  • Hazard assessment, based on analysis of actual risks, including history of crime, school violence, weather and local industry.
  • Detailed explanation of how school personnel and community responders (fire, police, etc.) will protect students.
  • Specific plans, as needed, for evacuation, sheltering in place, and lockdown.
  • Description of command and control, communication, and decision-making protocols.
  • Annual training of school staff.
  • A fire and a security drill every month. Two security drills per year for each of four scenarios are required: active shooter, evacuation, lockdown and bomb threat.
  • Annual plan review and improvement, taking into account experience with drills and actual emergencies, as well as changes in the school and community.

What can locals do?

  • Determine whether your school’s SSSP and your state and county LEPCs’ chemical emergency response plans are up to date, adequate and consistent with each other.
  • Ensure that staff members are included in evaluation of fire and security drills and incident follow-up.

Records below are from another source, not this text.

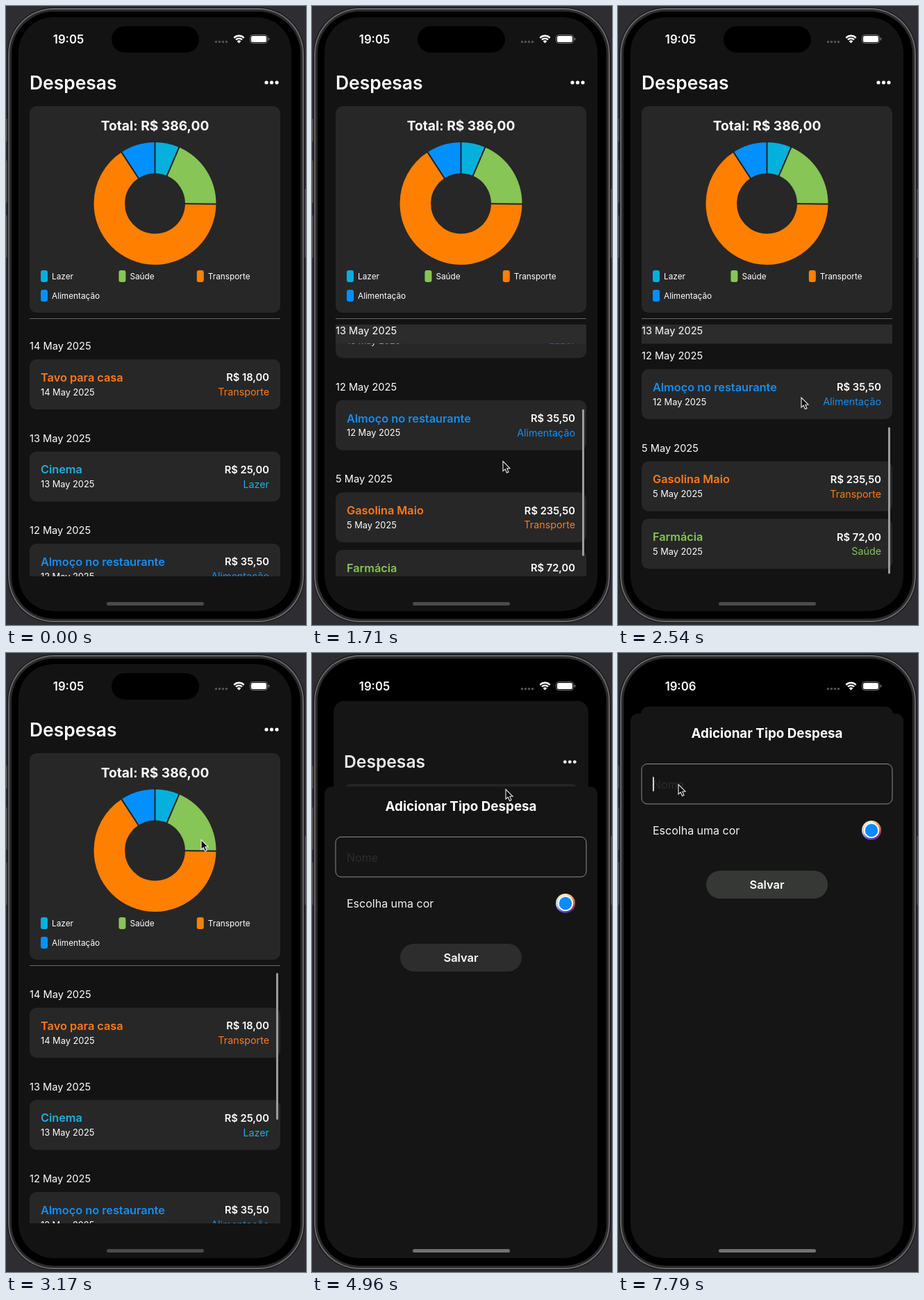
Animation, 432 px wide and 890 px high, one loop 8 s. Source, as an HTML page with a canvas:

```html
<!DOCTYPE html>
<html lang="pt-BR">
<head>
<meta charset="utf-8">
<title>Despesas</title>
<style>
html, body { margin: 0; width: 100%; height: 100%; overflow: hidden; background: #2d2d32; }
canvas { display: block; width: 432px; height: 890px; }
</style>
</head>
<body>
<canvas id="stage"></canvas>
<script>
const W = 432, H = 890, LOOP = 8000;
const canvas = document.getElementById('stage');
const ctx = canvas.getContext('2d');
const ratio = window.devicePixelRatio || 1;
canvas.width = W * ratio;
canvas.height = H * ratio;

const CYAN = '#05b0dc', GREEN = '#87c556', ORANGE = '#ff8000', BLUE = '#0390ff';
const BG = '#131313', CARD = '#272727';
const MID = 214.5;

const kinds = [
  { name: 'Lazer', color: CYAN, ink: '#20aee4', sum: 25 },
  { name: 'Saúde', color: GREEN, ink: GREEN, sum: 72 },
  { name: 'Transporte', color: ORANGE, ink: '#ff7a1a', sum: 253.5 },
  { name: 'Alimentação', color: BLUE, ink: '#138ff5', sum: 35.5 }
];
const total = kinds.reduce((n, k) => n + k.sum, 0);

const days = [
  { date: '14 May 2025', y: 489, items: [['Tavo para casa', 18, 2]] },
  { date: '13 May 2025', y: 621.5, items: [['Cinema', 25, 0]] },
  { date: '12 May 2025', y: 754, items: [['Almoço no restaurante', 35.5, 3]] },
  { date: '5 May 2025', y: 886.5, items: [['Gasolina Maio', 235.5, 2], ['Farmácia', 72, 1]] }
];

// Motion keys: time followed by values
const scrollKeys = [[700, 0], [1000, 122], [1160, 164], [1400, 172], [1580, 172], [1710, 206],
  [1860, 251], [2020, 270], [2350, 251], [2590, 251], [2800, 110], [2980, -26], [3170, -2], [3290, 0]];
const pointerKeys = [[40, 424, 700], [520, 266, 668], [700, 266, 665], [1000, 265, 543], [1160, 264, 505],
  [1520, 275, 692], [1600, 276, 690], [1710, 275, 655], [1960, 264, 563], [2560, 264, 563],
  [2800, 268, 730], [3170, 281, 269], [3750, 380, 110], [4230, 380, 110], [4600, 279, 196],
  [5600, 279, 196], [5880, 366, 243], [6100, 366, 243], [6130, 174, 199], [6600, 174, 199],
  [6630, 149, 199], [7250, 149, 199], [7560, 87, 189]];

const money = n => 'R$ ' + n.toFixed(2).replace('.', ',');
const clamp = x => Math.max(0, Math.min(1, x));

// Smooth curve through the keys without overshoot
function track(keys, t, c = 1) {
  const last = keys.length - 1;
  if (t <= keys[0][0]) return keys[0][c];
  if (t >= keys[last][0]) return keys[last][c];
  let i = 0;
  while (keys[i + 1][0] < t) i++;
  const slope = j => j < 0 || j >= last ? 0 : (keys[j + 1][c] - keys[j][c]) / (keys[j + 1][0] - keys[j][0]);
  const tangent = j => {
    const a = slope(j - 1), b = slope(j);
    return a * b <= 0 ? 0 : 2 * a * b / (a + b);
  };
  const h = keys[i + 1][0] - keys[i][0], u = (t - keys[i][0]) / h, v = 1 - u;
  return keys[i][c] * (1 + 2 * u) * v * v + keys[i + 1][c] * u * u * (3 - 2 * u)
    + h * u * v * (tangent(i) * v - tangent(i + 1) * u);
}

function path(x, y, w, h, r) {
  ctx.beginPath();
  ctx.roundRect(x, y, w, h, r);
}
function box(x, y, w, h, r, color) {
  path(x, y, w, h, r);
  ctx.fillStyle = color;
  ctx.fill();
}
function disc(x, y, r, color) {
  ctx.beginPath();
  ctx.arc(x, y, r, 0, 2 * Math.PI);
  ctx.fillStyle = color;
  ctx.fill();
}
function text(s, x, y, size, color = '#fff', weight = 400, align = 'left') {
  ctx.font = `${weight} ${size}px Inter, Roboto, sans-serif`;
  ctx.textAlign = align;
  ctx.fillStyle = color;
  ctx.fillText(s, x, y + size * 0.36);
}

function drawDevice() {
  ctx.fillStyle = '#2d2d32';
  ctx.fillRect(0, 0, W, H);
  for (const [y, h] of [[162, 33], [222, 61], [301, 61]]) box(0, y, 4, h, 1, '#4b4b4e');
  box(428, 263, 4, 99, 1, '#4b4b4e');
  box(2, 2, 428, 885, 67, '#0f0f10');
  box(3, 3, 426, 883, 66, '#666668');
  box(5, 5, 422, 879, 64, '#29292a');
  box(8, 8, 416, 873, 61, '#000');
}

function drawDonut() {
  let a = -Math.PI / 2;
  const cy = 284;
  ctx.strokeStyle = '#202224';
  ctx.lineWidth = 2;
  for (const k of kinds) {
    const b = a + k.sum / total * 2 * Math.PI;
    ctx.beginPath();
    ctx.arc(MID, cy, 88, a, b);
    ctx.arc(MID, cy, 43.5, b, a, true);
    ctx.closePath();
    ctx.fillStyle = k.color;
    ctx.fill();
    a = b;
  }
  for (const k of kinds) {
    ctx.beginPath();
    ctx.moveTo(MID + 43 * Math.cos(a), cy + 43 * Math.sin(a));
    ctx.lineTo(MID + 88.5 * Math.cos(a), cy + 88.5 * Math.sin(a));
    ctx.stroke();
    a += k.sum / total * 2 * Math.PI;
  }
}

function drawSummary() {
  text('Despesas', 34, 110, 26.4, '#fff', 600);
  for (const x of [375, 382.5, 390]) disc(x, 110, 2.6, '#fff');
  box(34, 144, 361, 297, 10, CARD);
  text('Total: ' + money(total), MID, 172, 19.2, '#fff', 700, 'center');
  drawDonut();
  kinds.forEach((k, i) => {
    const x = 50 + i % 3 * 112.4, y = i < 3 ? 388.5 : 416.5;
    box(x, y - 8.5, 10, 17, 3, k.color);
    text(k.name, x + 16, y, 11.8);
  });
  ctx.fillStyle = '#666';
  ctx.fillRect(34, 449, 361, 1);
}

function drawItem([name, cost, kind], y) {
  const k = kinds[kind];
  box(34, y, 361, 72, 10, CARD);
  text(name, 50, y + 26, 16.3, k.ink, 600);
  text(money(cost), 379, y + 26, 14.7, '#fff', 600, 'right');
  text(k.name, 379, y + 47, 14.3, k.ink, 400, 'right');
}

function drawList(t) {
  const scroll = track(scrollKeys, t);
  ctx.save();
  ctx.beginPath();
  ctx.rect(18, 458, 393, 362);
  ctx.clip();
  for (const d of days) {
    d.items.forEach((item, i) => {
      const y = d.y + 19 + i * 82.8 - scroll;
      drawItem(item, y);
      text(d.date, 50, y + 47, 12.8);
    });
  }
  // Section headings stick to the top until the next one pushes them out
  days.forEach((d, i) => {
    let y = d.y - scroll;
    if (y < 467) {
      const next = days[i + 1];
      y = next ? Math.min(467, next.y - scroll - 28) : 467;
      ctx.fillStyle = '#2b2c2b';
      ctx.fillRect(34, y - 9, 361, 27.5);
    }
    text(d.date, 34, y, 14.6);
  });
  ctx.globalAlpha *= clamp((t - 700) / 100) * clamp((3800 - t) / 300);
  box(389, 460 + Math.max(0, scroll) * 0.58, 3, 211, 1.5, '#9c9c9c');
  ctx.restore();
}

function drawWell(x, y) {
  const g = ctx.createConicGradient(-Math.PI / 2, x, y);
  ['#f3ecc0', '#f0a050', '#c03c50', '#5a2c9c', '#5a50c8', '#b4c8dc', '#e8e4c8', '#f3ecc0']
    .forEach((c, i, all) => g.addColorStop(i / (all.length - 1), c));
  disc(x, y, 14, g);
  disc(x, y, 11.3, '#f4f4f4');
  disc(x, y, 9.2, '#0a8bff');
}

function drawSheet(top, t) {
  ctx.save();
  ctx.translate(0, top);
  box(18, 0, 393, 900, [11, 11, 0, 0], '#151515');
  text('Adicionar Tipo Despesa', MID, 28, 18.8, '#fff', 700, 'center');
  path(34, 72.5, 361, 57.5, 8);
  ctx.strokeStyle = '#8b8b8b';
  ctx.lineWidth = 1;
  ctx.stroke();
  text('Nome', 50, 102, 16, '#2c2c2c');
  if (t > 7560) box(50, 91, 1.8, 21, 1, '#e8e8e8');
  text('Escolha uma cor', 50, 168.5, 16, '#f4f4f4');
  drawWell(365, 168);
  box(127, 226, 175, 40, 20, t < 5460 ? '#2d2d2d' : '#363836');
  text('Salvar', MID, 246, 16.4, '#fff', 600, 'center');
  ctx.restore();
}

function drawStatus(t, rise) {
  box(152, 29, 126, 38, 19, '#000');
  text(t < 5700 ? '19:05' : '19:06', 90, 47.5, 16.7, '#fff', 600, 'center');
  for (let i = 0; i < 4; i++) disc(302.5 + i * 5, 51.5, 1.7, '#555');
  ctx.strokeStyle = '#fff';
  ctx.lineWidth = 2.4;
  for (const r of [6.4, 10.2]) {
    ctx.beginPath();
    ctx.arc(335.5, 53, r, -Math.PI * 0.75, -Math.PI * 0.25);
    ctx.stroke();
  }
  ctx.beginPath();
  ctx.moveTo(335.5, 53.5);
  ctx.arc(335.5, 53.5, 4, -Math.PI * 0.75, -Math.PI * 0.25);
  ctx.fillStyle = '#fff';
  ctx.fill();
  path(351.5, 41.5, 25, 12, 4);
  ctx.strokeStyle = '#777';
  ctx.lineWidth = 1;
  ctx.stroke();
  box(353, 43, 22, 9, 2.5, '#fff');
  box(377.7, 45.5, 1.5, 4, 1, '#777');
  box(145, 857, 140, 5, 2.5, rise > 0.3 ? '#727272' : '#4a4a4a');
}

function drawPointer(t) {
  if (t < 40) return;
  ctx.save();
  ctx.translate(track(pointerKeys, t, 1), track(pointerKeys, t, 2));
  ctx.beginPath();
  [[0, 0], [0, 14], [3.2, 11.2], [5.5, 16.5], [8, 15.4], [5.8, 10.2], [10, 10]]
    .forEach(([x, y]) => ctx.lineTo(x, y));
  ctx.closePath();
  ctx.fillStyle = '#0a0a0a';
  ctx.fill();
  ctx.strokeStyle = '#f0f0f0';
  ctx.lineWidth = 1.1;
  ctx.stroke();
  ctx.restore();
}

function draw(t) {
  ctx.setTransform(ratio, 0, 0, ratio, 0, 0);
  drawDevice();

  // Critically damped rise of the sheet
  const w = Math.max(0, t - 4710) * 0.01404;
  const rise = 1 - (1 + w) * Math.exp(-w);

  ctx.save();
  path(18, 16, 393, 854, 50);
  ctx.clip();
  ctx.save();
  const scale = 1 - 0.077 * rise;
  ctx.translate(MID, 16 + 61 * rise);
  ctx.scale(scale, scale);
  ctx.translate(-MID, -16);
  path(18, 16, 393, 854, 50 - 38 * rise);
  ctx.clip();
  ctx.fillStyle = rise > 0 ? '#171717' : BG;
  ctx.fillRect(18, 16, 393, 854);
  drawSummary();
  drawList(t);
  ctx.fillStyle = `rgba(0,0,0,${0.1 * rise})`;
  ctx.fillRect(18, 16, 393, 854);
  ctx.restore();
  if (rise > 0) drawSheet(87 + 787 * (1 - rise), t);
  ctx.restore();

  drawStatus(t, rise);
  drawPointer(t);
}

const start = performance.now();
function tick(now) {
  draw(Math.max(0, now - start) % LOOP);
  requestAnimationFrame(tick);
}
draw(0);
requestAnimationFrame(tick);
</script>
</body>
</html>
```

Frances Gilmore holds a Master of Science degree in Industrial Hygiene from the University of Pittsburgh, is a consultant with the New Jersey Work Environment Council, and is a frequent partner with NJEA on school health and safety concerns.




2013 NJWEC report, Failure to Act: NJ Jobs and Communities Are Still At Risk from Toxic Chemical Disaster, with table of production and waste facilities by county. Go to, click on “Resources.” Article from Earth Justice gives background of campaigns to improve puncture-prone rail cars.

Map of the 1,000 miles of CSX (largest freight shipper in the northeast) track in N.J. plus major rail yards and terminals.

To find industries with toxic chemicals in your communities fill in the form on top of the U.S. map.

Read the NTSB report on the Paulsboro derailment, citing failures of Conrail, local emergency planning and PEOSH.


NJSA 6A:16-5.1, “School Safety & Security Plans,: 2010: CRITICAL POLICY REFERENCE MANUAL. N.J. Department of Education (NJDOE), SSSPs:Minimum Requirements, 2011.

Multiple federal agencies Guide for Developing High-Quality School Emergency Operations Plans, 2013, broader than NJ guidelines: The NJDOE has a site with resources and current events: